  9. 9.
    Scharf C, Cho YK, Bloch KE, Brunckhorst C, Duru F, Balaban K, Foldvary N, Liu L, Burgess RC, Candinas R, Wilkoff BL. Diagnosis of sleep-related breathing disorders by visual analysis of transthoracic impedance signals in pacemakers. Circulation 2004;110:2562–2567.CrossRefPubMedGoogle Scholar
  10. 10.
    Defaye P, Pepin JL, Poezevara Y, Mabo P, Murgatroyd F, Levy P, Garrigue S. Automatic recognition of abnormal respiratory events during sleep by a pacemaker transthoracic impedance sensor. J Cardiovasc Electrophysiol 2004;15:1034–1040.CrossRefPubMedGoogle Scholar
  11. 11.
    Scharf C, Sowelam S, Cho YK, et al. Long-term monitoring of sleep apnea using an implanted device. Heart Rhythm 2005;2:S44 (abstract).CrossRefGoogle Scholar
  12. 12.
    Garrigue S, Bordier P, Jais P, Shah DC, Hocini M, Raherison C, Tunon De Lara M, Haissaguerre M, Clementy J. Benefit of atrial pacing in sleep apnea syndrome. New Engl J Med 2002;346:404–412.CrossRefPubMedGoogle Scholar
  13. 13.
    Ward WK, Wood MD, Slobodzian EP. Continuous amperoteric monitoring of subcutaneous oxygen in rabbit by telemetry. J Med Eng Technol 2002;26:158–167.PubMedGoogle Scholar
  14. 14.
    Janle EM, Kissinger PT. Monitoring physiological variables with membrane probes. Acta Astronaut 1998;43:87–89.CrossRefPubMedGoogle Scholar
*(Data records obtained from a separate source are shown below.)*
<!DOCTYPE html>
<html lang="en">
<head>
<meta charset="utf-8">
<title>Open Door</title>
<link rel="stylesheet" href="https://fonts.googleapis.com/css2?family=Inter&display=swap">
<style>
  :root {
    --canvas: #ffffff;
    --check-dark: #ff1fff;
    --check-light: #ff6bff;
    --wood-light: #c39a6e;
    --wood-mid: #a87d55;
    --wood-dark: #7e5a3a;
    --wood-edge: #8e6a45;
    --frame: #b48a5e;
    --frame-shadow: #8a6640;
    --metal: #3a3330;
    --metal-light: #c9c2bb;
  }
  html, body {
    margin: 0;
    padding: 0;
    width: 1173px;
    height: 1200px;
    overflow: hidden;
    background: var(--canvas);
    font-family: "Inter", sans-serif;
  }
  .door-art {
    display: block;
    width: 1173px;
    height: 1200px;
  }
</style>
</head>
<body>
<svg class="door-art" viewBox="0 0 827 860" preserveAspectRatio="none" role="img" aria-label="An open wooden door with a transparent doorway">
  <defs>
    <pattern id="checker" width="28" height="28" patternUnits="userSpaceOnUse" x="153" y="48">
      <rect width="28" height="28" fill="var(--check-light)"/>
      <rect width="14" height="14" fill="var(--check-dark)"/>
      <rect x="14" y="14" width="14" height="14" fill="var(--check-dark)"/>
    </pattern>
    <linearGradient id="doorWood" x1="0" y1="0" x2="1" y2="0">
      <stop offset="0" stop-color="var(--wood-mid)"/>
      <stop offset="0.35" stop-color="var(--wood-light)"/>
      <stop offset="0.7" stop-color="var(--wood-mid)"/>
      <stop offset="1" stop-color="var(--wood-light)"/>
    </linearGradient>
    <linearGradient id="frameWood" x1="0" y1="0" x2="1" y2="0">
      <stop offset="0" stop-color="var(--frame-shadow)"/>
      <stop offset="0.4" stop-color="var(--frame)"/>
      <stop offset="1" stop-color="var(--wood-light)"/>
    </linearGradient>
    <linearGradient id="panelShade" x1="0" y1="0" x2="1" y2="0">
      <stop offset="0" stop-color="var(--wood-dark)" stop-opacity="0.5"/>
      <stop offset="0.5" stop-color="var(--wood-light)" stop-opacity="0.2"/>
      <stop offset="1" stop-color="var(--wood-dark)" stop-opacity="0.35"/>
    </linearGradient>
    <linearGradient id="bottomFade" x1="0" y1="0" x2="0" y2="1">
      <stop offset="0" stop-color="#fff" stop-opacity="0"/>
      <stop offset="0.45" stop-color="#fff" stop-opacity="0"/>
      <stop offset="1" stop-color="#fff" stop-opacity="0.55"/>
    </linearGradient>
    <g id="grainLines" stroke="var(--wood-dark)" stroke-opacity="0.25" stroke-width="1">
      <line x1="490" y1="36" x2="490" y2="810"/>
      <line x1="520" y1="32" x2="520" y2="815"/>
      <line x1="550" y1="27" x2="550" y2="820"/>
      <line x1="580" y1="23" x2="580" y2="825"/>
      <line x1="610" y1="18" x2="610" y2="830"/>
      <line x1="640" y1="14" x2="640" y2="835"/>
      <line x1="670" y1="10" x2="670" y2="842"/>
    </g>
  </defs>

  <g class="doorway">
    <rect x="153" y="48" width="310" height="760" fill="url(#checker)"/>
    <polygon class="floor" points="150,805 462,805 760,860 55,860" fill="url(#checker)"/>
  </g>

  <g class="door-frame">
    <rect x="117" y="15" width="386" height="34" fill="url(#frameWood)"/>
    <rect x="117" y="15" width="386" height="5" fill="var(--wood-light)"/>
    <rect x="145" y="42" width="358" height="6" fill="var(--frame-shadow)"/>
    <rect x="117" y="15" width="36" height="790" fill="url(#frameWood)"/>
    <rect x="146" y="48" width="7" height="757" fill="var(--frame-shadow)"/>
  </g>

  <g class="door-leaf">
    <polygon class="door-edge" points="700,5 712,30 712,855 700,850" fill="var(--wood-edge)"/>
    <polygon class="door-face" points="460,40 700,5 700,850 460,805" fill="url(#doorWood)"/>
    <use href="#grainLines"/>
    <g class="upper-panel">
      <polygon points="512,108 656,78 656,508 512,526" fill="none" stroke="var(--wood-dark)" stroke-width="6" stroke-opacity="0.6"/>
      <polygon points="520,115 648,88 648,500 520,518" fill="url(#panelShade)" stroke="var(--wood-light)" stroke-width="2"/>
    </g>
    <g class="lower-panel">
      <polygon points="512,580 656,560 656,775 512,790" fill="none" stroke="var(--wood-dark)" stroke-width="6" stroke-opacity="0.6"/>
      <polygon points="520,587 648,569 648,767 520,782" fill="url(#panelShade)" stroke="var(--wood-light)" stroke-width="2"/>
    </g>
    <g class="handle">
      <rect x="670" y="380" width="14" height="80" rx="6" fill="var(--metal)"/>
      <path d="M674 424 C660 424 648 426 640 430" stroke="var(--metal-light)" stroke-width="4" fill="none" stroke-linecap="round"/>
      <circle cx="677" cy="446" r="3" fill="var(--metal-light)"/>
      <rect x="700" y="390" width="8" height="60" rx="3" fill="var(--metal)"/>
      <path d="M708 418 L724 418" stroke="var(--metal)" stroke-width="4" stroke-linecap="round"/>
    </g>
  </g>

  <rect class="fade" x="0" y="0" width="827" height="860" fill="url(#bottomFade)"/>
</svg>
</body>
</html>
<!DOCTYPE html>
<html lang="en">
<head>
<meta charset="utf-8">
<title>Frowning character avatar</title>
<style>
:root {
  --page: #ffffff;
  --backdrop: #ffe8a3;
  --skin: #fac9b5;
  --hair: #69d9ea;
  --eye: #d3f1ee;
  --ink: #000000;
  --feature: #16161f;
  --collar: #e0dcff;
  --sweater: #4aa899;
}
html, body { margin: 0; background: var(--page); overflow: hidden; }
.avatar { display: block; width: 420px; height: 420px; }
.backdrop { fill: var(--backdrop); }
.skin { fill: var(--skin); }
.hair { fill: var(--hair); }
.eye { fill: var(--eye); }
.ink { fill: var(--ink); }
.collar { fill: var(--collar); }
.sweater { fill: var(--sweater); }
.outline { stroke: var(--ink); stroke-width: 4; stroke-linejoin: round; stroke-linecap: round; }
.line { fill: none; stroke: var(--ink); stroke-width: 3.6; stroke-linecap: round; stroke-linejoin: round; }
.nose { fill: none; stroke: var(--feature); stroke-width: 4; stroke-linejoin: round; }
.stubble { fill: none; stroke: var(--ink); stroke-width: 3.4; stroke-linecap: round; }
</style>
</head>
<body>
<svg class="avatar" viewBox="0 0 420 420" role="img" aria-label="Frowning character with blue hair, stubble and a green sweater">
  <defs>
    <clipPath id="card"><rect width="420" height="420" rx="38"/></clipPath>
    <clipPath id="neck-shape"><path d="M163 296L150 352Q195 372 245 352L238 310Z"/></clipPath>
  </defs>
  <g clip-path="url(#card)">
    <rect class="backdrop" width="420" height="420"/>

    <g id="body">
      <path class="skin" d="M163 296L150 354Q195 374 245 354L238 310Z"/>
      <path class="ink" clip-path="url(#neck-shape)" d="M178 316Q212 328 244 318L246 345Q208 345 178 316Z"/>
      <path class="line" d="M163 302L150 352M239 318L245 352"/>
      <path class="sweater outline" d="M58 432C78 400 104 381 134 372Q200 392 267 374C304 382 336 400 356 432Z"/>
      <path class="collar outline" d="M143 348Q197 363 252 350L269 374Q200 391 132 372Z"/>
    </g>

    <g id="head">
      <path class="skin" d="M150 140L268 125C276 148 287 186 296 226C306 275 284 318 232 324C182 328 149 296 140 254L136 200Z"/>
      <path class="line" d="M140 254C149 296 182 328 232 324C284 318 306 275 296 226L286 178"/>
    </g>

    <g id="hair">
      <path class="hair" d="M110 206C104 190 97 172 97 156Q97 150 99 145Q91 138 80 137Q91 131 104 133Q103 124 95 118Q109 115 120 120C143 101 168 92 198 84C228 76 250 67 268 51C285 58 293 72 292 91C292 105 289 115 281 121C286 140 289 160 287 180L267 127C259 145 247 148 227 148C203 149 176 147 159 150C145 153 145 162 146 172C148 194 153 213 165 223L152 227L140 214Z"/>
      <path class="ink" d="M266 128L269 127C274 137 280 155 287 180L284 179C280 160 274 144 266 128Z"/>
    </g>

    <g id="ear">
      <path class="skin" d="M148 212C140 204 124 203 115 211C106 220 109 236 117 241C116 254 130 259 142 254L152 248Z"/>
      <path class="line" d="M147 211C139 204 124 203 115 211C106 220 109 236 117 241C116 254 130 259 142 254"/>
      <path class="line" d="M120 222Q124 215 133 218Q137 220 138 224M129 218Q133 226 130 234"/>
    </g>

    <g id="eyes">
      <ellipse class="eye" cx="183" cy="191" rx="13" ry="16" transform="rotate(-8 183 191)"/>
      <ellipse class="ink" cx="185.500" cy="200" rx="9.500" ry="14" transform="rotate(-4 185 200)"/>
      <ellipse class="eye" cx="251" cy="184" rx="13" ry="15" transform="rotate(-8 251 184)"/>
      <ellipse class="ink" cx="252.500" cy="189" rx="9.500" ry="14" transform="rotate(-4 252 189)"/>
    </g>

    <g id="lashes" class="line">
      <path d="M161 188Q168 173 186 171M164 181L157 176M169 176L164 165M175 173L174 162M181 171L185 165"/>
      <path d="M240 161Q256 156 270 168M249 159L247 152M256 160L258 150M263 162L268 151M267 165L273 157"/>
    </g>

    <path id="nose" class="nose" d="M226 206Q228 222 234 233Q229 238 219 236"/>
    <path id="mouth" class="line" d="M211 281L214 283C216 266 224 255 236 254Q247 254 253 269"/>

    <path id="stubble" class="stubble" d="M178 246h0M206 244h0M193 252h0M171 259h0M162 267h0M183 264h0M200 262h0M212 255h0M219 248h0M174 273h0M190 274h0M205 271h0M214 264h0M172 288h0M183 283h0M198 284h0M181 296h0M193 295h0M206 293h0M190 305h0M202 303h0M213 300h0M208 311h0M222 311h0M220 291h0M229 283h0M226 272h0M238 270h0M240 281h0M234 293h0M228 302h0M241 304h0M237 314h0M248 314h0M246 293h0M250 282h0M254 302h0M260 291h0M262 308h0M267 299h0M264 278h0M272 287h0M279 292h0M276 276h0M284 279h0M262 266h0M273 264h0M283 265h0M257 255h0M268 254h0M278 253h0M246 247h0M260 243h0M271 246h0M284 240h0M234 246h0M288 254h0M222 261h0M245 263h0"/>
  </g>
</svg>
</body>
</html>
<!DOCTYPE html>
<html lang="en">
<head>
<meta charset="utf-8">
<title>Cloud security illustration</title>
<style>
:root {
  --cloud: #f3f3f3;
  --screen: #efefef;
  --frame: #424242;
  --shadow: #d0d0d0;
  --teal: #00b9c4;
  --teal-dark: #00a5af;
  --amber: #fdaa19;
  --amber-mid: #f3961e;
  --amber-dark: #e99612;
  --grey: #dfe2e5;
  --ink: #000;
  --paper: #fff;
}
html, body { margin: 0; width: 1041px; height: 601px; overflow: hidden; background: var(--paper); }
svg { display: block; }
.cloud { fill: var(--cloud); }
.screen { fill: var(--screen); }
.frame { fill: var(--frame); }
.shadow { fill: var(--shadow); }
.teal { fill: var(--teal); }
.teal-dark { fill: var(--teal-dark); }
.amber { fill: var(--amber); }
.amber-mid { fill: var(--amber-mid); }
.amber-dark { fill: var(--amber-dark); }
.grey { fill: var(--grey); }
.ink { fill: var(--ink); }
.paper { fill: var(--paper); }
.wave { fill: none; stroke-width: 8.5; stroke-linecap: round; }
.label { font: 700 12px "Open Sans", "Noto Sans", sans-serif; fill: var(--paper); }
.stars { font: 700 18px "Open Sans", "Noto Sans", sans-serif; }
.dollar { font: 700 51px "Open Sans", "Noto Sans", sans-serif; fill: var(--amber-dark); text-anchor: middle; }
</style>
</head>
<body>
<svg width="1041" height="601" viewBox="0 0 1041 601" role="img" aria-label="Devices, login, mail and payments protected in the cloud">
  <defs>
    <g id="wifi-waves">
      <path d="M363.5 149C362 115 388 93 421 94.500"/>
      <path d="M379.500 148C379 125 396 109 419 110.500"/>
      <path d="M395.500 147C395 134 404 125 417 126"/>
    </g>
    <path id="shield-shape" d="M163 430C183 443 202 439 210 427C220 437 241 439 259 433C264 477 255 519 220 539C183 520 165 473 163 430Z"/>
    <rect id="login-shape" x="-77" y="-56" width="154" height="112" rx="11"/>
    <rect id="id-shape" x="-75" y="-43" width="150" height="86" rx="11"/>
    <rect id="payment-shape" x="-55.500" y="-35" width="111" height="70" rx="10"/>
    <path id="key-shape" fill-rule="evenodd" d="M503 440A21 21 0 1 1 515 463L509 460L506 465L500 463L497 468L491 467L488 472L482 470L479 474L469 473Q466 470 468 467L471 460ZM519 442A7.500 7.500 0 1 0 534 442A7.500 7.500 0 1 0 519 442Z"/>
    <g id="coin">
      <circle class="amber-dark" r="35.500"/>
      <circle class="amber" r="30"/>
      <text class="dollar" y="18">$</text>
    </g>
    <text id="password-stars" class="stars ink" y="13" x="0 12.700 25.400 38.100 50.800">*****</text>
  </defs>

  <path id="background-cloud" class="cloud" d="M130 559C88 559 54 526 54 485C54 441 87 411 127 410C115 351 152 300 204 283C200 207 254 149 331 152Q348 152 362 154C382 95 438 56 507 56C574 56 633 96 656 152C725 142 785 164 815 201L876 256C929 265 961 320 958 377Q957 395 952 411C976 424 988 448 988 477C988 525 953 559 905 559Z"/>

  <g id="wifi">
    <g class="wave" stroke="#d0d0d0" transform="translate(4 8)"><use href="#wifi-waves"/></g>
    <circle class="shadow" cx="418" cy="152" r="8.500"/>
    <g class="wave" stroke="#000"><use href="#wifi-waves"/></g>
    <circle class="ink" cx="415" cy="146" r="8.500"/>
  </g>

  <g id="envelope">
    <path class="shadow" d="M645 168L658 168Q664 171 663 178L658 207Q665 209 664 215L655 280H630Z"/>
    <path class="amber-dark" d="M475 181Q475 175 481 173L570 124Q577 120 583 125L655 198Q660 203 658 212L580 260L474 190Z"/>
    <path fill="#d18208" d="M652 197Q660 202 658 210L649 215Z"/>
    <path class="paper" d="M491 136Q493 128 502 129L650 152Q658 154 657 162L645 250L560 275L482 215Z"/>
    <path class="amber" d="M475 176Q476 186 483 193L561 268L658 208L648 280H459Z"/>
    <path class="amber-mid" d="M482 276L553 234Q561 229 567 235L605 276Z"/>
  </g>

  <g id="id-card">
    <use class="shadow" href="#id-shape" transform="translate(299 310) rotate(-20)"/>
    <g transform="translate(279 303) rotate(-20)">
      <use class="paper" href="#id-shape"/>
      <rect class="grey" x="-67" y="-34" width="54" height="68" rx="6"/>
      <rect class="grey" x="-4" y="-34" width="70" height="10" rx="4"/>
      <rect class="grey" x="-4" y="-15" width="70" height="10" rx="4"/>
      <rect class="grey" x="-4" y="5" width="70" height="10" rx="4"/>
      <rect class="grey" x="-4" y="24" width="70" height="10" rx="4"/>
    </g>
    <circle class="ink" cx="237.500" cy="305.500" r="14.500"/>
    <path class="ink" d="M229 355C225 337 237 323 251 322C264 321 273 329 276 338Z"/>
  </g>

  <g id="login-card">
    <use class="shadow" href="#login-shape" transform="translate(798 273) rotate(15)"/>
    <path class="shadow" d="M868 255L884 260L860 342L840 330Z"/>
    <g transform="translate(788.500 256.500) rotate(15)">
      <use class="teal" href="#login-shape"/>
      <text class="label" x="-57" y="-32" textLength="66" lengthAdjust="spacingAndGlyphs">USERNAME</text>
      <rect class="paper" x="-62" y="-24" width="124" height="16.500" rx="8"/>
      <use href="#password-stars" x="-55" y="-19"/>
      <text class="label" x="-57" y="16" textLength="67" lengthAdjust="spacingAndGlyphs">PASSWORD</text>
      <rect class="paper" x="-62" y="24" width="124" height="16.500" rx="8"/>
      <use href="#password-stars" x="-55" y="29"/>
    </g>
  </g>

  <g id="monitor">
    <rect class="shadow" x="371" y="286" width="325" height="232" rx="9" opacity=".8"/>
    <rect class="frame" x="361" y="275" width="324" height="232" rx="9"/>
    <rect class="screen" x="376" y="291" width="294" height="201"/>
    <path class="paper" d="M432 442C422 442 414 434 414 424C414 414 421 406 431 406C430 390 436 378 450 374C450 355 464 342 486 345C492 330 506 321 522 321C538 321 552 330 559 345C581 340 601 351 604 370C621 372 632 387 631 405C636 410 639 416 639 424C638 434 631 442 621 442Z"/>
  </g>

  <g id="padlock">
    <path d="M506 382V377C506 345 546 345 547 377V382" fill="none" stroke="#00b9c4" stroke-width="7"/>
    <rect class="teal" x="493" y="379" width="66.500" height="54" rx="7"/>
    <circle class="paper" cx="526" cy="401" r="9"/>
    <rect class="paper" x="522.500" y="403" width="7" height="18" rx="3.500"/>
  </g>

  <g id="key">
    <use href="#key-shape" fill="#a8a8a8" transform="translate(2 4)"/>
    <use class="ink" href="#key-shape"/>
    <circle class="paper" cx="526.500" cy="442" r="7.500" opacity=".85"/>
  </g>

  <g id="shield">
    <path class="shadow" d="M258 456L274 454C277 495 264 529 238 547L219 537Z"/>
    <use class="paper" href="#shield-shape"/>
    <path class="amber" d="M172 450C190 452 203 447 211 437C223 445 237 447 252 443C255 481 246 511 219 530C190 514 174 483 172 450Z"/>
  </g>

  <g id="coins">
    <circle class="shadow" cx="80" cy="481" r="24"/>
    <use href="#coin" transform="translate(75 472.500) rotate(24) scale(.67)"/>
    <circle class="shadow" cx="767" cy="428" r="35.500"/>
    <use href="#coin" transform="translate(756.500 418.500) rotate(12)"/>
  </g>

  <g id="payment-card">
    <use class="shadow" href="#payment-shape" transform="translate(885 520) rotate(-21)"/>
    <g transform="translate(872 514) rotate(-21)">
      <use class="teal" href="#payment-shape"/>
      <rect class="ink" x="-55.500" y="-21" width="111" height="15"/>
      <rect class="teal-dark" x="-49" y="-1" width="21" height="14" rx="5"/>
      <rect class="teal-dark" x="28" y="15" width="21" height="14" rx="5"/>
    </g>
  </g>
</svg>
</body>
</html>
Copyright information

© Springer Science + Business Media, Inc. 2005

Authors and Affiliations

  1. 1.Electrophysiology and Pacing Service, Division of Cardiovascular Disease, Department of MedicineMayo ClinicJacksonville
  2. 2.Cardiology Division, Department of MedicineSan Francisco General HospitalSan Francisco
  3. 3.Department of MedicineUniversity of CaliforniaSan Francisco
  4. 4.Electrophysiology and Pacing Service, Division of Cardiovascular DiseaseMayo ClinicJacksonville

Personalised recommendations